Task statement:
Please take the records that follow and repeat exactly the lines starting with the line with "614 C1042 622" and going on through the line with "355 C1066 339".

Provided records:

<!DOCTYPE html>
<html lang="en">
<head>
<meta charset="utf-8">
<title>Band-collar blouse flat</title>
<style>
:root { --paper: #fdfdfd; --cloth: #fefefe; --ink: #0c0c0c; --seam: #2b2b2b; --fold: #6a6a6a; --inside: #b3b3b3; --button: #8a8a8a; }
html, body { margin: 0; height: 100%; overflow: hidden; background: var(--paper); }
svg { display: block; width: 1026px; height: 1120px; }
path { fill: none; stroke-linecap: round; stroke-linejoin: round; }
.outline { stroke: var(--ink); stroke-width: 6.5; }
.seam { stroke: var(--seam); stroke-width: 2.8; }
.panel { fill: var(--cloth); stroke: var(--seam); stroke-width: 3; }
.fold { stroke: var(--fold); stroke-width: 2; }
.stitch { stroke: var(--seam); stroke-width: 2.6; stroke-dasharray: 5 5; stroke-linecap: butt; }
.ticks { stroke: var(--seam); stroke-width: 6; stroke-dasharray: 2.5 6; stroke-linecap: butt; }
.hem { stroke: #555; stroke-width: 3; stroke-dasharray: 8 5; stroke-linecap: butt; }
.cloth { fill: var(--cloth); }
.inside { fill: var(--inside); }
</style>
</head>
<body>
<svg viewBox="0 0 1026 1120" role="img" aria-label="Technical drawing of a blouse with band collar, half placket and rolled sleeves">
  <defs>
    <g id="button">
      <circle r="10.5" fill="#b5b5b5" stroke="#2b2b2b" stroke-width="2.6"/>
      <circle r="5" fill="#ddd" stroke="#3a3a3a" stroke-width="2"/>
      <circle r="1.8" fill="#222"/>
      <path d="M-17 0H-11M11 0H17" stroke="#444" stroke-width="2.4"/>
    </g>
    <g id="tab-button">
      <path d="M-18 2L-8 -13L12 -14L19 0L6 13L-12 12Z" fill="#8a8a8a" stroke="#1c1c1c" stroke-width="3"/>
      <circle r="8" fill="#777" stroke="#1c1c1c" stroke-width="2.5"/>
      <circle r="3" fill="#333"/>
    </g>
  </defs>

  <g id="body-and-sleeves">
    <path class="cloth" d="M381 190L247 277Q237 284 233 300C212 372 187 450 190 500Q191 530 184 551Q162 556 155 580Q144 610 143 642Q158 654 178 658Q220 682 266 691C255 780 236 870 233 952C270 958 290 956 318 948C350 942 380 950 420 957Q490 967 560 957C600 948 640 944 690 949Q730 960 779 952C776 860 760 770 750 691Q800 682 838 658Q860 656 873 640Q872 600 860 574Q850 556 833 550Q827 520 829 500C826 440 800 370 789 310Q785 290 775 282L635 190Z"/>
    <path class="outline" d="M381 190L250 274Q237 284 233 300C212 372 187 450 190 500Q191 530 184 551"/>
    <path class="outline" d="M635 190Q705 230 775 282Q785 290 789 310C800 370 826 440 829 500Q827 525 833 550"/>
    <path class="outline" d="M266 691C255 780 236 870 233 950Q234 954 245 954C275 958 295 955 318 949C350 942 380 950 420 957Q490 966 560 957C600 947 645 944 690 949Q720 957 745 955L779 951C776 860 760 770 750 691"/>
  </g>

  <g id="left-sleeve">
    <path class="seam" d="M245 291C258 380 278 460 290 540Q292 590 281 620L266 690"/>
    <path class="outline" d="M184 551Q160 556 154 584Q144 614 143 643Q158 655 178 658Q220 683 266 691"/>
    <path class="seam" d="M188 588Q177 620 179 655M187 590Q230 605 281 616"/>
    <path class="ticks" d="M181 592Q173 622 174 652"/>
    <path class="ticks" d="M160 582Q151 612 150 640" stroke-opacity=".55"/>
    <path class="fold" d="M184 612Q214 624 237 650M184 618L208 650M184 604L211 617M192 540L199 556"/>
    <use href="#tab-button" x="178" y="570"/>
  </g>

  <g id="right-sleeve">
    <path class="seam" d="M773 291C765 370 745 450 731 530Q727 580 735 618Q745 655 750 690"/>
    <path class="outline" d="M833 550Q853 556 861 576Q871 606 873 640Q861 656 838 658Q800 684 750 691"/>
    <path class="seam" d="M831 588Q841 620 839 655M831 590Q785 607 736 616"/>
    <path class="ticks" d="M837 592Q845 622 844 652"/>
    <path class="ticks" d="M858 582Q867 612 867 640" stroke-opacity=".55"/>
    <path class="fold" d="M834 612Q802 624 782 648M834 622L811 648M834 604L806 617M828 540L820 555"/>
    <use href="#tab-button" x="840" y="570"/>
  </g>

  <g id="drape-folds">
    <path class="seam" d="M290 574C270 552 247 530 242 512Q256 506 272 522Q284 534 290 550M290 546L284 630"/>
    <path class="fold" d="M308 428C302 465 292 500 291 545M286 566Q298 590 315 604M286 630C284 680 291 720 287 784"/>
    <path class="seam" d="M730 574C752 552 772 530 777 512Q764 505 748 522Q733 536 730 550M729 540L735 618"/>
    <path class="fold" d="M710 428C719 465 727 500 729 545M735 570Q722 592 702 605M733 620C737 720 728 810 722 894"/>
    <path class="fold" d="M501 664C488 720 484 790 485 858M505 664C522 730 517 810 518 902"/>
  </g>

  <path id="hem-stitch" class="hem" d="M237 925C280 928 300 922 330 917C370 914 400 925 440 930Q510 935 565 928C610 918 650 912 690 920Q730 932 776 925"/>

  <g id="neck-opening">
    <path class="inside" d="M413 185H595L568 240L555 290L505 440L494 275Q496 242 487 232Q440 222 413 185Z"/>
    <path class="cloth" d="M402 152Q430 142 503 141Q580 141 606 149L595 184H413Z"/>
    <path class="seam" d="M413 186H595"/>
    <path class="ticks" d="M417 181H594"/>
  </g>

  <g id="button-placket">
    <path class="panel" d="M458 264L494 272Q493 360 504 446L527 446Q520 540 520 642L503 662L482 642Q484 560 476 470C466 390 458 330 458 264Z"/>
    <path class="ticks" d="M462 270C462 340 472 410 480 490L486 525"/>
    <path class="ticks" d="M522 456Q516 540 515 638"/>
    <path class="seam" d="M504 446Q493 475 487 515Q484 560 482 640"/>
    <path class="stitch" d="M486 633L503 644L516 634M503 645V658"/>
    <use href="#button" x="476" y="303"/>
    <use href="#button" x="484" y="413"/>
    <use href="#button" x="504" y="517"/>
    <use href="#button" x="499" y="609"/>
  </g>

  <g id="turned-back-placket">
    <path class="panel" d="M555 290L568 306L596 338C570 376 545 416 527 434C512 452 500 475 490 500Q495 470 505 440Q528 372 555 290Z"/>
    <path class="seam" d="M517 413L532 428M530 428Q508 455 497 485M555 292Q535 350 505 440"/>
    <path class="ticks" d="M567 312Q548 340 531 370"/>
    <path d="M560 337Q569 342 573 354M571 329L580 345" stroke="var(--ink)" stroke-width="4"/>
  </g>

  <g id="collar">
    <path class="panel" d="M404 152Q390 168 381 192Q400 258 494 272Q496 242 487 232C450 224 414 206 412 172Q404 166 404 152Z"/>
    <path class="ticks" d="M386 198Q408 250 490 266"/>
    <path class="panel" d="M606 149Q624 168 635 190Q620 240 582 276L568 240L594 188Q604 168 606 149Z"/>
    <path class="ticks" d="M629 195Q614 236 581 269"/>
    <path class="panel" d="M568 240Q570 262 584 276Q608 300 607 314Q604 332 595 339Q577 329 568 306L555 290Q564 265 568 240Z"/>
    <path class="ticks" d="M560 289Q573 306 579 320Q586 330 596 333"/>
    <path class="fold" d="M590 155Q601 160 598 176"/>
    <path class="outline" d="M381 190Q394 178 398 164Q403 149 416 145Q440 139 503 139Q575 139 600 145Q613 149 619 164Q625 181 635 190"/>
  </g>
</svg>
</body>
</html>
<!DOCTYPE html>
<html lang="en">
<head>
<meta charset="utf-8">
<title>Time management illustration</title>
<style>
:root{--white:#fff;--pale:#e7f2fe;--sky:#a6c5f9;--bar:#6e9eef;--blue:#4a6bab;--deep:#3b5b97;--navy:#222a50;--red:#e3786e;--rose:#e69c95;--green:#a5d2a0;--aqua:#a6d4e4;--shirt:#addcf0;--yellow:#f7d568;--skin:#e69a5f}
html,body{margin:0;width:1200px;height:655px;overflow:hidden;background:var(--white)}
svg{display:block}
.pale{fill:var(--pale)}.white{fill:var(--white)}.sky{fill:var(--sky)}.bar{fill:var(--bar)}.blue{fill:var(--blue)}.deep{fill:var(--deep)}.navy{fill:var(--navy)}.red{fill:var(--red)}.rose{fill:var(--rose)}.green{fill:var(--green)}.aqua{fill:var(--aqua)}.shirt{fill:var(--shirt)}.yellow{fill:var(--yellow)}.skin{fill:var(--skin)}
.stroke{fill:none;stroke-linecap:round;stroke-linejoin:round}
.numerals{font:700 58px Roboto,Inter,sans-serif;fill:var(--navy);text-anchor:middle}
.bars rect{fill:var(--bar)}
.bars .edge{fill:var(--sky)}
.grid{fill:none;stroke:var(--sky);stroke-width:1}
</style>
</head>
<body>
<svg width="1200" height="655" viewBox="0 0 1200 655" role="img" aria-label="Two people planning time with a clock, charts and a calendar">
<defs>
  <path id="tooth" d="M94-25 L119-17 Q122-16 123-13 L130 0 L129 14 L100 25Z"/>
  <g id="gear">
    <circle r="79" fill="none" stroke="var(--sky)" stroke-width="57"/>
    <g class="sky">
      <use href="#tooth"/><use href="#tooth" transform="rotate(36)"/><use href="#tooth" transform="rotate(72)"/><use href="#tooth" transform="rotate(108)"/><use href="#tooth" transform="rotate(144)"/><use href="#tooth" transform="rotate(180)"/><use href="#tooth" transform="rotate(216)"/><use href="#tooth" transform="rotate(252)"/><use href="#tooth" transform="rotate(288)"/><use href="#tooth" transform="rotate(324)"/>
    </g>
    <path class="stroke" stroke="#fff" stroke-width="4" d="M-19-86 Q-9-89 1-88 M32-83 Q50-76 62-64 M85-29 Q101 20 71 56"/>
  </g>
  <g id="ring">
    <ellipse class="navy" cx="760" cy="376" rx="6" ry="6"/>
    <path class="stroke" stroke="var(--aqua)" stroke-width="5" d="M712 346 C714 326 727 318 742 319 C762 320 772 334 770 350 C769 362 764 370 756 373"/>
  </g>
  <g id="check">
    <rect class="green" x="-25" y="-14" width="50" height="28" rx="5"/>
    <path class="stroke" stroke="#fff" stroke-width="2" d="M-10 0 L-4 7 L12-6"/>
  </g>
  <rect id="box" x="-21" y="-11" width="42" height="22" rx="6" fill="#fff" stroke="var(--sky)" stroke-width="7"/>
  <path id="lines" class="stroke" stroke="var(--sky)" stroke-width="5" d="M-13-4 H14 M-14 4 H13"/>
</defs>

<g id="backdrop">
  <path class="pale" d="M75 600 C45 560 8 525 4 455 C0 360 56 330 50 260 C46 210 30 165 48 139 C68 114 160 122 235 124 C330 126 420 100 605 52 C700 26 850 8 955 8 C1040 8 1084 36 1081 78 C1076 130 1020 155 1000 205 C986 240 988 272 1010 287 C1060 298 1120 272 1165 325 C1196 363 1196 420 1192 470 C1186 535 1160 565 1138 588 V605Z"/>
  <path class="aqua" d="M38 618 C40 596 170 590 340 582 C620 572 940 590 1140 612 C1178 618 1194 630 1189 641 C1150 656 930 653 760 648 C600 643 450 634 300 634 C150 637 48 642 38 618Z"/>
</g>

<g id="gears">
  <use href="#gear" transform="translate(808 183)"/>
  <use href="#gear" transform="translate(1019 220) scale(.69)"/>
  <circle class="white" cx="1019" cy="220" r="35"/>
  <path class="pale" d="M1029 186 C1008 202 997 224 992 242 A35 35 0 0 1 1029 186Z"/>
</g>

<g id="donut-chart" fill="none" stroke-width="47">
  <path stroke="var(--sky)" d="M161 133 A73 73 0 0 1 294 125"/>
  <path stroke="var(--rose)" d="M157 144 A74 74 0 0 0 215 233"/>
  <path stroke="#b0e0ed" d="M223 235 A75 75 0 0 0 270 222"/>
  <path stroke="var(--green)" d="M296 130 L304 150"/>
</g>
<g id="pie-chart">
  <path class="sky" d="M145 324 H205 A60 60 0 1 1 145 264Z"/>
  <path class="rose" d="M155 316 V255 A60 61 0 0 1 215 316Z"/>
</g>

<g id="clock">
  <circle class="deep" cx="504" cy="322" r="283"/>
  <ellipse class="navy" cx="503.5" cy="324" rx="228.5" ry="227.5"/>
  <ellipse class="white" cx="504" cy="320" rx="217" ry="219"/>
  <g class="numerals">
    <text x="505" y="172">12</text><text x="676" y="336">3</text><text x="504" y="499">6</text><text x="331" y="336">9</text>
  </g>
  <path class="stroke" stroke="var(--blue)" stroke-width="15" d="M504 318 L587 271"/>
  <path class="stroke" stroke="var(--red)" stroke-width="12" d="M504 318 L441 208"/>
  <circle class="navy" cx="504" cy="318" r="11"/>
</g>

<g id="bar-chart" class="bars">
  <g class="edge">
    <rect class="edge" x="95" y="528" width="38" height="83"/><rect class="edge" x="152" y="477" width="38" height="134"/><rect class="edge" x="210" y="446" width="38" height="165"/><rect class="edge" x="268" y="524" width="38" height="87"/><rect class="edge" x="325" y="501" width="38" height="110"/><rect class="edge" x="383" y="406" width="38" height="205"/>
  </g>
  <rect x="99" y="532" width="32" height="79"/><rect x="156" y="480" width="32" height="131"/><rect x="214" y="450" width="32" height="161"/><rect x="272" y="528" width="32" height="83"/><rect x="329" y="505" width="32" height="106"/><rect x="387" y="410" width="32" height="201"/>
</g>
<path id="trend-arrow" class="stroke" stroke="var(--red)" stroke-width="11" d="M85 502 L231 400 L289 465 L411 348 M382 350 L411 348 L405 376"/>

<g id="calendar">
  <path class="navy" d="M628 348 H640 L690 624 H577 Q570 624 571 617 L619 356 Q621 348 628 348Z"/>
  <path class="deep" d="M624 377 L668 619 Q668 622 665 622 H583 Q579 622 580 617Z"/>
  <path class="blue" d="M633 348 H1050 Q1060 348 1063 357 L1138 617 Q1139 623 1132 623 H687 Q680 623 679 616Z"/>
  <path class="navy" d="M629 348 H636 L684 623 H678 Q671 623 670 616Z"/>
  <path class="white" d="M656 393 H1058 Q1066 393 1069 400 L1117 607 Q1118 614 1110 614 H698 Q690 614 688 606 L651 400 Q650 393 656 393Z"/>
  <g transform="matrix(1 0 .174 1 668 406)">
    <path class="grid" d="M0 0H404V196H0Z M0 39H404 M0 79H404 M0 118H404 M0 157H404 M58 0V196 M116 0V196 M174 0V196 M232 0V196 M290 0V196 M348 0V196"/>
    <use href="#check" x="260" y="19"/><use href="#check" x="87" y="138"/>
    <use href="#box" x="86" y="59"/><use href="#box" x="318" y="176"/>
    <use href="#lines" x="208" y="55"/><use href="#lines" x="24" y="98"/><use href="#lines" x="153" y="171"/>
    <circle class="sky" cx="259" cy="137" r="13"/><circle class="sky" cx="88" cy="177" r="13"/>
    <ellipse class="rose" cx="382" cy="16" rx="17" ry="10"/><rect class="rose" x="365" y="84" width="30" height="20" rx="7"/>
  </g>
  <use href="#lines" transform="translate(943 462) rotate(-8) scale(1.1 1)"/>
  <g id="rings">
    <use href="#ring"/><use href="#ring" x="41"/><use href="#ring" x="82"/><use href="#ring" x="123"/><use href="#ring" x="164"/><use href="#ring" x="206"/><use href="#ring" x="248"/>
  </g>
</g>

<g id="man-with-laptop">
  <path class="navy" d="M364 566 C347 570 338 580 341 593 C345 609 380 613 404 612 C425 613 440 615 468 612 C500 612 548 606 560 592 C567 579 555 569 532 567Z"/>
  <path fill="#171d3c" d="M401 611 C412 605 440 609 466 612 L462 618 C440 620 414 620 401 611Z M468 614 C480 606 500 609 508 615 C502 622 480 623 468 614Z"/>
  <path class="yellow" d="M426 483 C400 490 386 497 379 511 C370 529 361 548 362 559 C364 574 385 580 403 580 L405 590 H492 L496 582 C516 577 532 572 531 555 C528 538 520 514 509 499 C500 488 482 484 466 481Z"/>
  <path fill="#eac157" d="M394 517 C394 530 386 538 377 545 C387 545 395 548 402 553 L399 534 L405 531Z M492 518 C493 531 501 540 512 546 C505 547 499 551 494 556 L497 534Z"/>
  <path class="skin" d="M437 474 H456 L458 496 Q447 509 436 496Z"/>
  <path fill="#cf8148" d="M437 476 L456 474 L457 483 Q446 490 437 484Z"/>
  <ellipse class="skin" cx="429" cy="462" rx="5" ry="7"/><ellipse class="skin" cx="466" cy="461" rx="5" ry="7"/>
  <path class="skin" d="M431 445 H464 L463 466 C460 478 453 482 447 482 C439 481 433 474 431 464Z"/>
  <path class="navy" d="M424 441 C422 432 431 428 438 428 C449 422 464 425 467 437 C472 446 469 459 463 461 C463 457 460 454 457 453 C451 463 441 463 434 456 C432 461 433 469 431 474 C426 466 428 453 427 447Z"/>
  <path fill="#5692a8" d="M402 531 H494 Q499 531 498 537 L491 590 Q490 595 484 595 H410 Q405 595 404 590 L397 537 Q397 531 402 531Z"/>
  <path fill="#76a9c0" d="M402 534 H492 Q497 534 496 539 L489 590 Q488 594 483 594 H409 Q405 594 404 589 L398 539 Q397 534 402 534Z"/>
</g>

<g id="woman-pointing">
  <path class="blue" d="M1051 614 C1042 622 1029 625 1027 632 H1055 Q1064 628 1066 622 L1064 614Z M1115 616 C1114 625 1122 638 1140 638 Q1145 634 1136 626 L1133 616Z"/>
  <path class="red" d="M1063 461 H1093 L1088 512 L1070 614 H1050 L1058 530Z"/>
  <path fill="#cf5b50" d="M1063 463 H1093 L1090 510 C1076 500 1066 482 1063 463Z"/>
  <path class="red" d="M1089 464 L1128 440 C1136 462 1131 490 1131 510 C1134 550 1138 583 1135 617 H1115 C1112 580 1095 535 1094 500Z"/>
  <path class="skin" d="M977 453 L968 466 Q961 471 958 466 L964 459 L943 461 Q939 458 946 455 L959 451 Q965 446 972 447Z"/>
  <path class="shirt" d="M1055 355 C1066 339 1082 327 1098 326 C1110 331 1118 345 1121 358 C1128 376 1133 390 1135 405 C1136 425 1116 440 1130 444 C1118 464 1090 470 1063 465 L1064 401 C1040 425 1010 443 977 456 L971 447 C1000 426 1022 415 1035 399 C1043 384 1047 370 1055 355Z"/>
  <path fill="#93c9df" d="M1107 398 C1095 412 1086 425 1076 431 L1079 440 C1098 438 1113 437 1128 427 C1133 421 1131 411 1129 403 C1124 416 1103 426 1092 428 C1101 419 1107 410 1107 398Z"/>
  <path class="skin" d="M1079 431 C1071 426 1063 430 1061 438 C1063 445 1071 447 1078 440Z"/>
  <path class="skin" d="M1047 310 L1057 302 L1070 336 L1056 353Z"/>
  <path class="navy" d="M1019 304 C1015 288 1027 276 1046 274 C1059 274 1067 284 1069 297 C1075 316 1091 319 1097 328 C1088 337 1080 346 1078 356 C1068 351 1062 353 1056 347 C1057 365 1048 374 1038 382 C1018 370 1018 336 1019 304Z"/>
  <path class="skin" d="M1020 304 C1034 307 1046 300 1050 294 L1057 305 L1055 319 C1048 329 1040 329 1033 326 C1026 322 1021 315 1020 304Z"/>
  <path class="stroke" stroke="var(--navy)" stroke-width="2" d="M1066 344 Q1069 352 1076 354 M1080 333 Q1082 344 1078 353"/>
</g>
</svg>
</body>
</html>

Solution for this exercise:
  <path class="blue" d="M1051 614 C1042 622 1029 625 1027 632 H1055 Q1064 628 1066 622 L1064 614Z M1115 616 C1114 625 1122 638 1140 638 Q1145 634 1136 626 L1133 616Z"/>
  <path class="red" d="M1063 461 H1093 L1088 512 L1070 614 H1050 L1058 530Z"/>
  <path fill="#cf5b50" d="M1063 463 H1093 L1090 510 C1076 500 1066 482 1063 463Z"/>
  <path class="red" d="M1089 464 L1128 440 C1136 462 1131 490 1131 510 C1134 550 1138 583 1135 617 H1115 C1112 580 1095 535 1094 500Z"/>
  <path class="skin" d="M977 453 L968 466 Q961 471 958 466 L964 459 L943 461 Q939 458 946 455 L959 451 Q965 446 972 447Z"/>
  <path class="shirt" d="M1055 355 C1066 339 1082 327 1098 326 C1110 331 1118 345 1121 358 C1128 376 1133 390 1135 405 C1136 425 1116 440 1130 444 C1118 464 1090 470 1063 465 L1064 401 C1040 425 1010 443 977 456 L971 447 C1000 426 1022 415 1035 399 C1043 384 1047 370 1055 355Z"/>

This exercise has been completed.